When we visualize the lives we desire, we often leave out the difficulties and frustrations. But they’re inevitable, and in the end they make the rewards of life more satisfying.
There’s nothing like talk of “government handouts” to get people upset. But when it comes to farm bill, the real culprits might not be who you think they are.
Using young children as political props is problematic, to say the least. But when they do form their own opinion, it’s important to let them express it.
Children’s future happiness is not tied to how well they behave or whether they will be able to hold a job. It is tied to their ability to create with their minds and their hands.

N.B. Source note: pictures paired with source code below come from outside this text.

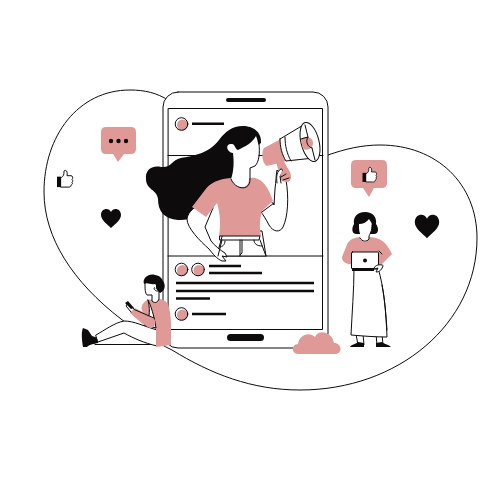
<!DOCTYPE html>
<html lang="en">
<head>
<meta charset="utf-8">
<title>Social media promotion</title>
<style>
:root { --ink: #0d0b0c; --rose: #df9a97; --paper: #ffffff; }
html, body { margin: 0; background: var(--paper); overflow: hidden; }
.scene { display: block; width: 500px; height: 500px; }
.outline { fill: var(--paper); stroke: var(--ink); stroke-width: 1; stroke-linejoin: round; stroke-linecap: round; }
.line { fill: none; stroke: var(--ink); stroke-width: 1; stroke-linecap: round; stroke-linejoin: round; }
.ink { fill: var(--ink); }
.rose { fill: var(--rose); }
.paper { fill: var(--paper); }
.bar { stroke: var(--ink); stroke-width: 2.6; }
</style>
</head>
<body>
<svg class="scene" viewBox="0 0 500 500" role="img" aria-label="A woman with a megaphone leans out of a phone feed while two people browse beside it">
  <defs>
    <path id="heart" d="M0 10 C-4 6 -10 2 -10 -3 C-10 -10 -2 -11 0 -6 C2 -11 10 -10 10 -3 C10 2 4 6 0 10Z"/>
    <g id="thumb">
      <rect class="ink" x="0" y="7" width="4" height="11"/>
      <path class="outline" d="M4 8 C7 7 7 4 7 1 C9 -1 11 2 10 6 H14 C16 6 16 9 15 10 C16 11 16 12 15 13 C16 15 15 15 14 16 C14 18 13 18 11 18 H4Z"/>
    </g>
    <g id="avatar">
      <circle class="rose" cx="1" cy="1" r="5.5"/>
      <circle class="line" r="6.3"/>
    </g>
  </defs>

  <path id="backdrop" class="outline" d="M168 100 C157 93 145 90 130 90 C78 90 44 136 44 192 C44 238 73 282 121 319 C139 333 154 341 172 350 C211 374 252 390 300 390 C398 390 477 324 477 238 C477 184 437 145 380 145 C362 145 345 149 328 155"/>

  <g id="phone">
    <rect class="outline" x="163" y="92" width="165" height="256" rx="15"/>
    <rect class="outline" x="168.5" y="108.500" width="154" height="221"/>
    <rect class="ink" x="226" y="98" width="40" height="4" rx="2"/>
    <rect class="ink" x="227" y="334" width="37" height="7" rx="3.5"/>
    <path class="line" d="M168 155.500H323M168 256H323"/>
    <use href="#avatar" x="181.500" y="124"/>
    <use href="#avatar" x="181.500" y="269.500"/>
    <use href="#avatar" x="198" y="269.500"/>
    <use href="#avatar" x="181.500" y="314"/>
    <path class="bar" d="M192 123.700H224M209 266H241M209 273H262M176 283H314M176 291H314M176 298.500H210M192 314H226"/>
  </g>

  <g id="promoter">
    <path class="ink" d="M261 143 C262 132 253 126 243 126 C232 126 225 132 219 140 C208 154 193 156 181 158 C171 160 172 168 161 167 C151 165 145 171 146 179 C146 190 157 189 158 199 C158 211 164 219 178 220 C190 221 196 215 204 208 L230 184 L250 150Z"/>
    <path class="outline" d="M224 231 H262 L266 256 H217Z" stroke="none"/>
    <path class="outline" d="M262 205 C264 198 269 197 274 205 L275 189 C276 181 276 175 277 170 L286 180 C289 197 288 217 283 227 C280 233 273 232 269 225 C266 219 263 215 260 210Z"/>
    <path class="outline" d="M204 202 C195 207 188 211 187 219 C187 228 200 241 209 249 C213 254 217 259 222 261 L226 261 L222 256 L227 257 L225 253 C220 250 215 246 211 241 L205 227 L213 208Z"/>
    <path class="rose" d="M231 178 C218 179 210 183 205 190 L192 207 L206 217 L217 203 C220 213 221 224 219 236 H261 C259 226 260 219 262 211 L273 201 C269 190 265 182 258 179 C254 177 251 178 249 178 C247 184 234 185 231 178Z"/>
    <path class="paper" d="M233 153 C226 152 225 143 232 144 C235 144 235 149 238 150 C246 146 252 143 256 136 C260 146 260 159 255 165 C254 168 252 168 250 167 L249 179 C249 190 235 190 231 179 C234 171 234 161 233 153Z"/>
    <path class="line" d="M259 143 C260 154 259 162 255 166 L250 168 L250 178 C251 192 235 190 231 179"/>
    <path class="line" d="M220 236 H260 L259 240 H220Z M222 240 L218 256 M260 240 L266 256 M240 240 V256 M242 240 V253 L240 255 M225 241 C225 245 222 247 220 247 M254 240 C254 244 257 246 262 246"/>
    <path class="line" d="M262 212 L274 203"/>
  </g>

  <g id="megaphone">
    <path class="rose" d="M276 162 L283 160 L290 172 C292 178 290 182 286 182 C281 182 277 176 279 172Z"/>
    <path class="rose" d="M264 148 L281 139 L287 161 L267 166 C262 164 261 152 264 148Z"/>
    <path class="outline" d="M280 139 L305 124 L314 158 L286 161 C282 155 280 147 280 139Z"/>
    <ellipse class="outline" cx="310" cy="142" rx="9" ry="20" transform="rotate(-14 310 142)"/>
    <path class="rose" d="M301 139 C306 135 313 137 313 143 C313 148 308 151 303 149Z"/>
    <path class="line" d="M301 139 L308 137 C305 142 308 147 312 148 M285 137 C285 146 287 154 291 161 M305 125 L308 137 M312 148 L315 160"/>
    <path class="outline" d="M277 183 C276 176 277 171 281 169 C284 169 282 174 280 176 L281 183"/>
    <path class="rose" d="M280 175 L285 167 L290 173 C292 179 290 182 286 182Z"/>
    <path class="line" d="M281 177 L286 174 M283 180 L289 178"/>
  </g>

  <g id="reader">
    <path class="line" d="M95 344.500H158"/>
    <path class="ink" d="M83 328 C81 332 82 341 83 347 L87 347 C90 344 94 344 98 343 L98 338 L92 336 L88 330Z"/>
    <path class="outline" d="M96 335 C105 330 114 323 124 321 C134 321 143 326 157 330 L157 346 C144 343 133 338 124 333 L98 342Z"/>
    <path class="rose" d="M148 300 C156 298 164 298 168 304 C172 314 171 333 171 345 L156 347 L156 329 L144 325 L131 313 L135 308 L143 312 C139 307 144 301 148 300Z"/>
    <path class="outline" d="M148 300 C151 306 154 315 156 328 L144 325 C149 322 151 312 148 300Z"/>
    <path class="rose" d="M132 309 L153 318 C157 320 155 329 150 328 C143 325 136 318 130 313Z"/>
    <path class="line" d="M133 309 L154 318"/>
    <path class="outline" d="M134 309 L128 303 L126 306 L131 312"/>
    <path class="line" d="M127 303 L133 308" stroke-width="2.500"/>
    <path class="ink" d="M125 303 L128 301 L134 308 L131 309Z"/>
    <path class="outline" d="M145 283 C145 289 145 293 147 295 L152 295 L152 301 C155 304 158 302 159 299 L159 286 L155 281Z"/>
    <path class="ink" d="M144 284 C142 278 149 273 155 275 C161 276 162 279 163 281 C166 285 165 291 160 293 L157 290 C155 288 157 285 155 284 C151 285 147 282 144 284Z"/>
    <path class="outline" d="M155 288 C153 286 154 292 158 291" />
  </g>

  <g id="laptop-user">
    <path class="ink" d="M365 212 C357 212 353 217 354 224 C351 229 352 235 358 234 L374 234 C379 234 379 228 376 224 C377 217 373 212 365 212Z"/>
    <path class="rose" d="M360 237 C351 238 348 241 346 247 L342 257 C342 263 348 265 354 264 L380 266 L392 254 C388 246 384 240 376 238 L370 237Z"/>
    <path class="paper" d="M359 224 C363 224 367 222 369 219 C371 222 372 223 372 226 C372 231 370 234 369 235 L369 238 C369 243 361 243 360 238 L361 235 C359 233 359 228 359 224Z"/>
    <path class="line" d="M372 225 C372 231 370 234 369 236 L369 239 C367 242 362 242 360 238"/>
    <path class="outline" d="M356 334 L358 345 H364 L363 334Z M376 334 L377 345 H383 L382 334Z"/>
    <path class="outline" d="M354 268 C354 290 352 313 351 335 C363 336 375 337 387 337 C386 312 384 287 378 268Z"/>
    <path class="line" d="M382 285 C385 300 386 316 387 330"/>
    <path class="ink" d="M350 347 C352 344 356 344 358 342 L364 343 V347Z M376 347 V343 L382 342 C384 344 388 344 391 347Z"/>
    <rect class="outline" x="351.500" y="252" width="27" height="17" rx="1"/>
    <path class="ink" d="M352 268 H374 V271 H352Z"/>
    <circle class="ink" cx="365" cy="260.500" r="2"/>
    <path class="outline" d="M382 265 C378 264 374 266 374 269 L378 268 L376 272 C380 272 382 269 383 266Z"/>
    <path class="line" d="M379 251 L382 254"/>
  </g>

  <path id="cloud" class="rose" d="M298 354 C291 354 291 344 298 344 C299 335 309 331 315 337 C318 329 332 331 334 343 C342 343 343 354 335 354Z"/>

  <g id="reactions">
    <path class="rose" d="M106 127 H131 Q136 127 136 132 V149 Q136 154 131 154 H124 L118 162 L113 154 H106 Q101 154 101 149 V132 Q101 127 106 127Z"/>
    <g class="ink"><circle cx="111" cy="141" r="2.200"/><circle cx="118.500" cy="141" r="2.200"/><circle cx="126" cy="141" r="2.200"/></g>
    <path class="rose" d="M356 160 H382 Q387 160 387 165 V183 Q387 188 382 188 H374 L369 197 L363 188 H356 Q351 188 351 183 V165 Q351 160 356 160Z"/>
    <use href="#thumb" transform="translate(57 170) scale(1 .95)"/>
    <use href="#thumb" transform="translate(362.500 167) scale(.9 .83)"/>
    <use class="ink" href="#heart" transform="translate(111 218)"/>
    <use class="ink" href="#heart" transform="translate(427 226) scale(1.220)"/>
  </g>
</svg>
</body>
</html>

We know about the ecological problems that follow when farmers are asked to “feed the world.” What would happen if they just tried to feed their neighbors instead?
How to live a fulfilled and happy life without going broke.
Breaking our families into nuclear units has an ecological and emotional cost. Could the multigenerational farm remind us where to turn for a viable future?
It’s a good time to be in farming if you like to grow corn. It’s a tough time if you see yourself as a steward of the land. Shannon Hayes on why growers pressured by corn-heavy markets should hold out for crops that nourish the Earth.
Sometimes Shannon Hayes finds herself missing the days before she was a mother. But the circle of familial give-and-take love makes the trade-off worth it.
All of us lose loved ones over the course of our lives, and the pain of those losses is especially sharp during the holiday season. Passing on their memories to younger generations is a gift that truly lasts.
Getting your stuff fixed instead of throwing it away is good for the environment as well as for your bank balance. So why is this craft dying out in America?
Shannon Hayes on the important lesson that can be learned by standing up to a bully.
Our home is an ecosystem: No matter how perfect we’d like to make it, as long as we live and create there it will never be sterile, still, and clean.
Shannon Hayes on keeping a human face on her capitalist ventures and learning to say “enough” when the market calls.
The appearance of “bloodsucking parasites” in one farm family’s pond got them thinking: How could we be so comfortable with our natural world, yet paranoid about harmless—and helpful—creatures in it?